What this task involves |
Return the lines below exactly, from the first line to the line that contains "8 9L10 13H14.500V15H9L7". Leave out pictures.

==================================================

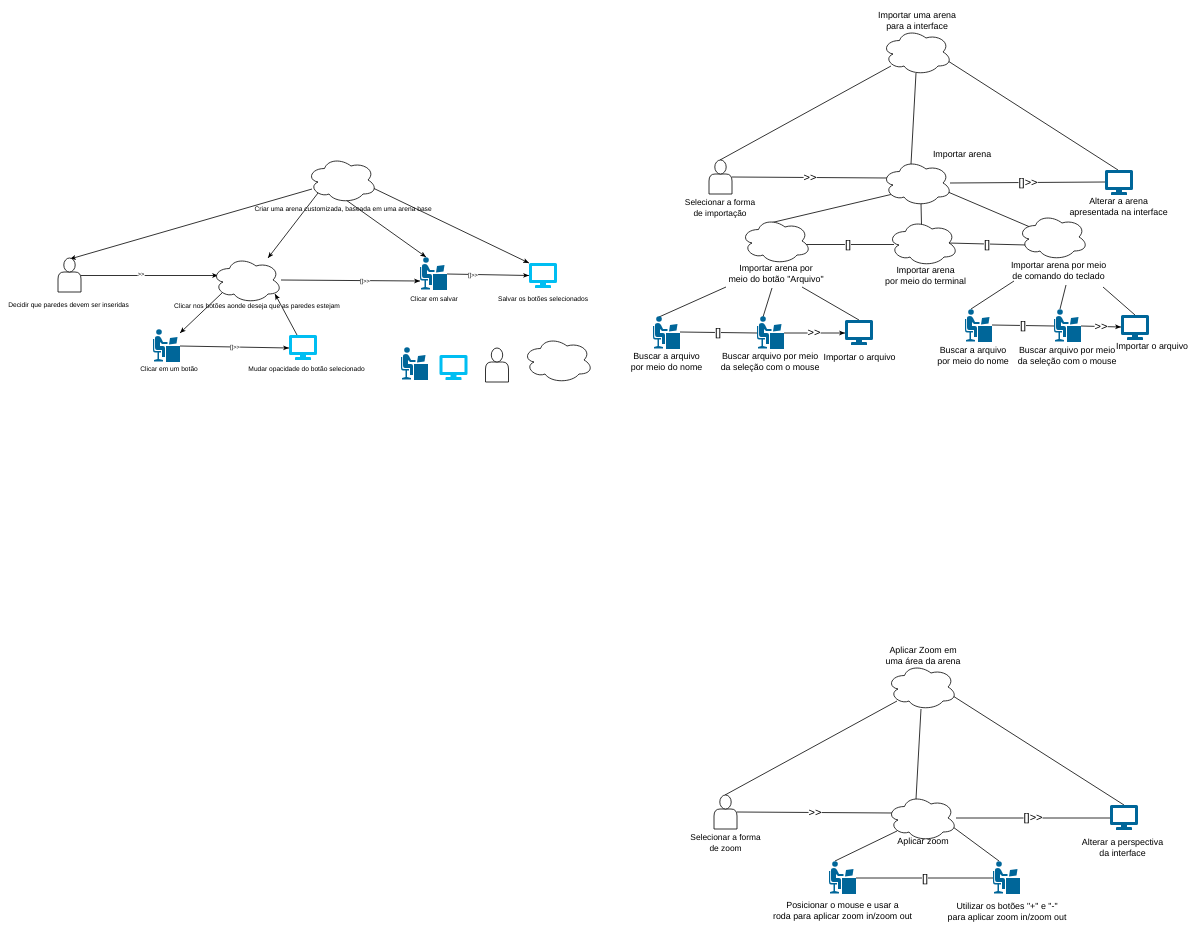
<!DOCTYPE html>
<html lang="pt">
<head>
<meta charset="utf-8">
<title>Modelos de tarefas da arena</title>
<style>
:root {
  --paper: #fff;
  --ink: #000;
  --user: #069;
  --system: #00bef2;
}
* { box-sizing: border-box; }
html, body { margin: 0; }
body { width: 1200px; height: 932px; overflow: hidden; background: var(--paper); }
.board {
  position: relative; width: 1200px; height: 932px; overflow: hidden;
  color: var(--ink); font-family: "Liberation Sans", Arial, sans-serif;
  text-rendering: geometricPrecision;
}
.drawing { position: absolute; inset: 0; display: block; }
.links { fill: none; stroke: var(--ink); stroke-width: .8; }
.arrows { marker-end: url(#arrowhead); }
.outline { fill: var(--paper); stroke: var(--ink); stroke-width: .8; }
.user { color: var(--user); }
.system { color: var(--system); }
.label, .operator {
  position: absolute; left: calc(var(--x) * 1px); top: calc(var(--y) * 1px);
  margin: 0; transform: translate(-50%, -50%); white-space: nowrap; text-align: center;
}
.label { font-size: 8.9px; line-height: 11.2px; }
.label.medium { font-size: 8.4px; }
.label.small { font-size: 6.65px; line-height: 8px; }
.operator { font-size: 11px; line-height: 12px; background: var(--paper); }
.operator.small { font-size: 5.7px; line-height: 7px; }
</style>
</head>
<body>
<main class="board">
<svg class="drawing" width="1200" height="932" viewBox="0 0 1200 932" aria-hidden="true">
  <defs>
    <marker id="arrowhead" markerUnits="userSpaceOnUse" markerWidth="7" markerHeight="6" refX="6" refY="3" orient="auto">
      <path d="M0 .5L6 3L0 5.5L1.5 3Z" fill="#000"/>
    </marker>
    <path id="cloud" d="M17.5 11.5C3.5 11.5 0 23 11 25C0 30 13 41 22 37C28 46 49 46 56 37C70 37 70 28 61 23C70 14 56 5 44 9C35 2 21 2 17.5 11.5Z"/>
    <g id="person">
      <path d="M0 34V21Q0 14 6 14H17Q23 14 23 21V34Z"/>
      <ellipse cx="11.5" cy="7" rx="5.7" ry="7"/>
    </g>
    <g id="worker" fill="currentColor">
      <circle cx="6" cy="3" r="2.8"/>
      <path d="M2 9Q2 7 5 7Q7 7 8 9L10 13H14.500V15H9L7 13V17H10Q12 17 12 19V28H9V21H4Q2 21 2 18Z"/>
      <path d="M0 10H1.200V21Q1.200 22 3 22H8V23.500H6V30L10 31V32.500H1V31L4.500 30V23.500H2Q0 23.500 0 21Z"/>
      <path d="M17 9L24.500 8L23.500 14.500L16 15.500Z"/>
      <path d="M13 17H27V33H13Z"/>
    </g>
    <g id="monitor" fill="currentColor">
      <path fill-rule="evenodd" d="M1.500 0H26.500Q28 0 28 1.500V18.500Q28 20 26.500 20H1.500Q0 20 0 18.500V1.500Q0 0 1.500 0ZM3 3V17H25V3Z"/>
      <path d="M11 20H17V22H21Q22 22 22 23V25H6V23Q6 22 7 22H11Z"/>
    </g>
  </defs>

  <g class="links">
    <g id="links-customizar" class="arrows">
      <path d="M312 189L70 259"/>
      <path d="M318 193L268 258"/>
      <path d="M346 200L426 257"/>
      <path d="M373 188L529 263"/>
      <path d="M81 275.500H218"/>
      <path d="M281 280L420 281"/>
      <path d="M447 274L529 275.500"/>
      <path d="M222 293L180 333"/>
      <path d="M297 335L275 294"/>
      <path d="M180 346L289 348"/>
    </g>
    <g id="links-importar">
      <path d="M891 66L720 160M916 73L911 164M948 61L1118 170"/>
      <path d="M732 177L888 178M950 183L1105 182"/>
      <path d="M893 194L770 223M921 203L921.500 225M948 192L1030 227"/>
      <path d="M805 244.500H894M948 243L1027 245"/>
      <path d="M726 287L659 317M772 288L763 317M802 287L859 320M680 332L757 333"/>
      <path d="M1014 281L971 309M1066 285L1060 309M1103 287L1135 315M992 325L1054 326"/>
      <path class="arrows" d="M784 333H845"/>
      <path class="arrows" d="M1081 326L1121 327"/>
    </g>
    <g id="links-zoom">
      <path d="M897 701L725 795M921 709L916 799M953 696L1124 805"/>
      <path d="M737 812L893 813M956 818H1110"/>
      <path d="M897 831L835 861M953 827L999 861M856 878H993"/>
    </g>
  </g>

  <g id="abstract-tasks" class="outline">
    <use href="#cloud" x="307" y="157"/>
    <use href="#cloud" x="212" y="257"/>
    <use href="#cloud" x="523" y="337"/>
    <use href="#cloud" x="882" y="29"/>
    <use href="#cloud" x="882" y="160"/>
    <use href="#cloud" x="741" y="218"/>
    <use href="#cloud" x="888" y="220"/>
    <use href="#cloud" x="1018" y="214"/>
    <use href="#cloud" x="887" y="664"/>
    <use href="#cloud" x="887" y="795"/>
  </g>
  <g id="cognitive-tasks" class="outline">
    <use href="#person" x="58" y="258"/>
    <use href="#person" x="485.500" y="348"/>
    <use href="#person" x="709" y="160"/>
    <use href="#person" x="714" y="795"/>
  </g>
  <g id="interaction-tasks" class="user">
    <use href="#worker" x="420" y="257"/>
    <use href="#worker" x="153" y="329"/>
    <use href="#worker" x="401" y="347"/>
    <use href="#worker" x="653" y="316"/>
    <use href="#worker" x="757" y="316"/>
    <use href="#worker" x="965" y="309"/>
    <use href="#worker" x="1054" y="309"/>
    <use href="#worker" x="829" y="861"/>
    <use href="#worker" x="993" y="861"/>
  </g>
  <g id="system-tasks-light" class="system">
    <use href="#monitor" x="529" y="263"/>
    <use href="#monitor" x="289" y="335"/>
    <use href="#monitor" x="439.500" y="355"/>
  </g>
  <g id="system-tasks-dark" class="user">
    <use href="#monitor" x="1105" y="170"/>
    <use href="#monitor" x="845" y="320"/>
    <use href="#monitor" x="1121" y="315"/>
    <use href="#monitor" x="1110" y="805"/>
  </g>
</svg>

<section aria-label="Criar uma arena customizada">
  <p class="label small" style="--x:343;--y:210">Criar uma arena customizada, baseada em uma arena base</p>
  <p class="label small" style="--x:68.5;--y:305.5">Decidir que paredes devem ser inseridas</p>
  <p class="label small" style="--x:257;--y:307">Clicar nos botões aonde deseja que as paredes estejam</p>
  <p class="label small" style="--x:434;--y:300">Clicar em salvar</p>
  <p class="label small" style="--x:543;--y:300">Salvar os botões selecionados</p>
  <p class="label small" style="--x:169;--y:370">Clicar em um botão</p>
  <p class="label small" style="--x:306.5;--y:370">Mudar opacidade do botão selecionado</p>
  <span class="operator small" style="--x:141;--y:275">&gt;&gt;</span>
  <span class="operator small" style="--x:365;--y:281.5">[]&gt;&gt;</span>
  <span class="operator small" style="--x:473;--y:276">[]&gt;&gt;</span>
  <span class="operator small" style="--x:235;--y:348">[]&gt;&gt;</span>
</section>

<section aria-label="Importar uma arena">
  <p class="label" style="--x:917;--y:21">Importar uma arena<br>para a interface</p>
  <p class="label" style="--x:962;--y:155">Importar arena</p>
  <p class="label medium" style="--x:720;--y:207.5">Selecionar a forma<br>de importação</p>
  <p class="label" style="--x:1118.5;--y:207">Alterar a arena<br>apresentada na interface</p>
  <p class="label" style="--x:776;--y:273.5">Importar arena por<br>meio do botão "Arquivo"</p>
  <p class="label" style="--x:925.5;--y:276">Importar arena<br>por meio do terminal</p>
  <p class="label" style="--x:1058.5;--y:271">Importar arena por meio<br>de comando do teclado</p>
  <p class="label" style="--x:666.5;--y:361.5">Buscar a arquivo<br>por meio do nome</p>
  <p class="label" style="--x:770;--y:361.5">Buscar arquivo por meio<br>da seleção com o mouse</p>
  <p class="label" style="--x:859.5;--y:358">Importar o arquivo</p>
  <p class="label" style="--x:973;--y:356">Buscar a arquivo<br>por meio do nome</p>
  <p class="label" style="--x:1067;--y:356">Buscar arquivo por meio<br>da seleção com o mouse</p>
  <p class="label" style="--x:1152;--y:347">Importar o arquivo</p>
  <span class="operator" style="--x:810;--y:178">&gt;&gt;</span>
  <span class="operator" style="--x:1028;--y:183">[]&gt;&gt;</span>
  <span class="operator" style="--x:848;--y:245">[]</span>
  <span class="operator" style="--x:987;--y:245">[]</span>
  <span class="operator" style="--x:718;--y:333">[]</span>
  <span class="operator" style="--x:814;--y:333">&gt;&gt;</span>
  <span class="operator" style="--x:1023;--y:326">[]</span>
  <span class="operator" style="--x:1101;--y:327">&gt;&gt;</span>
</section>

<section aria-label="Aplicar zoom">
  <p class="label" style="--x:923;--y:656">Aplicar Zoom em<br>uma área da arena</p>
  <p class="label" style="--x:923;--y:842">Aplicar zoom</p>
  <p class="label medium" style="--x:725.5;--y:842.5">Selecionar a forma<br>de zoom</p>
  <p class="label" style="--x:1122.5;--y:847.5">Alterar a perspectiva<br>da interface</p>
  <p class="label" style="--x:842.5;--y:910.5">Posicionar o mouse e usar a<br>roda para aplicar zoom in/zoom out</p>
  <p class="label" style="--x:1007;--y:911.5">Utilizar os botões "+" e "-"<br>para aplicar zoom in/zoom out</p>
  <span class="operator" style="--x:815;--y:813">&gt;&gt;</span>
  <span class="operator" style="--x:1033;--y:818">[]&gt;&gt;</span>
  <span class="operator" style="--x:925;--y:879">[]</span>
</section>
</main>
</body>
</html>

==================================================

Exercise output |
<!DOCTYPE html>
<html lang="pt">
<head>
<meta charset="utf-8">
<title>Modelos de tarefas da arena</title>
<style>
:root {
  --paper: #fff;
  --ink: #000;
  --user: #069;
  --system: #00bef2;
}
* { box-sizing: border-box; }
html, body { margin: 0; }
body { width: 1200px; height: 932px; overflow: hidden; background: var(--paper); }
.board {
  position: relative; width: 1200px; height: 932px; overflow: hidden;
  color: var(--ink); font-family: "Liberation Sans", Arial, sans-serif;
  text-rendering: geometricPrecision;
}
.drawing { position: absolute; inset: 0; display: block; }
.links { fill: none; stroke: var(--ink); stroke-width: .8; }
.arrows { marker-end: url(#arrowhead); }
.outline { fill: var(--paper); stroke: var(--ink); stroke-width: .8; }
.user { color: var(--user); }
.system { color: var(--system); }
.label, .operator {
  position: absolute; left: calc(var(--x) * 1px); top: calc(var(--y) * 1px);
  margin: 0; transform: translate(-50%, -50%); white-space: nowrap; text-align: center;
}
.label { font-size: 8.9px; line-height: 11.2px; }
.label.medium { font-size: 8.4px; }
.label.small { font-size: 6.65px; line-height: 8px; }
.operator { font-size: 11px; line-height: 12px; background: var(--paper); }
.operator.small { font-size: 5.7px; line-height: 7px; }
</style>
</head>
<body>
<main class="board">
<svg class="drawing" width="1200" height="932" viewBox="0 0 1200 932" aria-hidden="true">
  <defs>
    <marker id="arrowhead" markerUnits="userSpaceOnUse" markerWidth="7" markerHeight="6" refX="6" refY="3" orient="auto">
      <path d="M0 .5L6 3L0 5.5L1.5 3Z" fill="#000"/>
    </marker>
    <path id="cloud" d="M17.5 11.5C3.5 11.5 0 23 11 25C0 30 13 41 22 37C28 46 49 46 56 37C70 37 70 28 61 23C70 14 56 5 44 9C35 2 21 2 17.5 11.5Z"/>
    <g id="person">
      <path d="M0 34V21Q0 14 6 14H17Q23 14 23 21V34Z"/>
      <ellipse cx="11.5" cy="7" rx="5.7" ry="7"/>
    </g>
    <g id="worker" fill="currentColor">
      <circle cx="6" cy="3" r="2.8"/>
      <path d="M2 9Q2 7 5 7Q7 7 8 9L10 13H14.500V15H9L7 13V17H10Q12 17 12 19V28H9V21H4Q2 21 2 18Z"/>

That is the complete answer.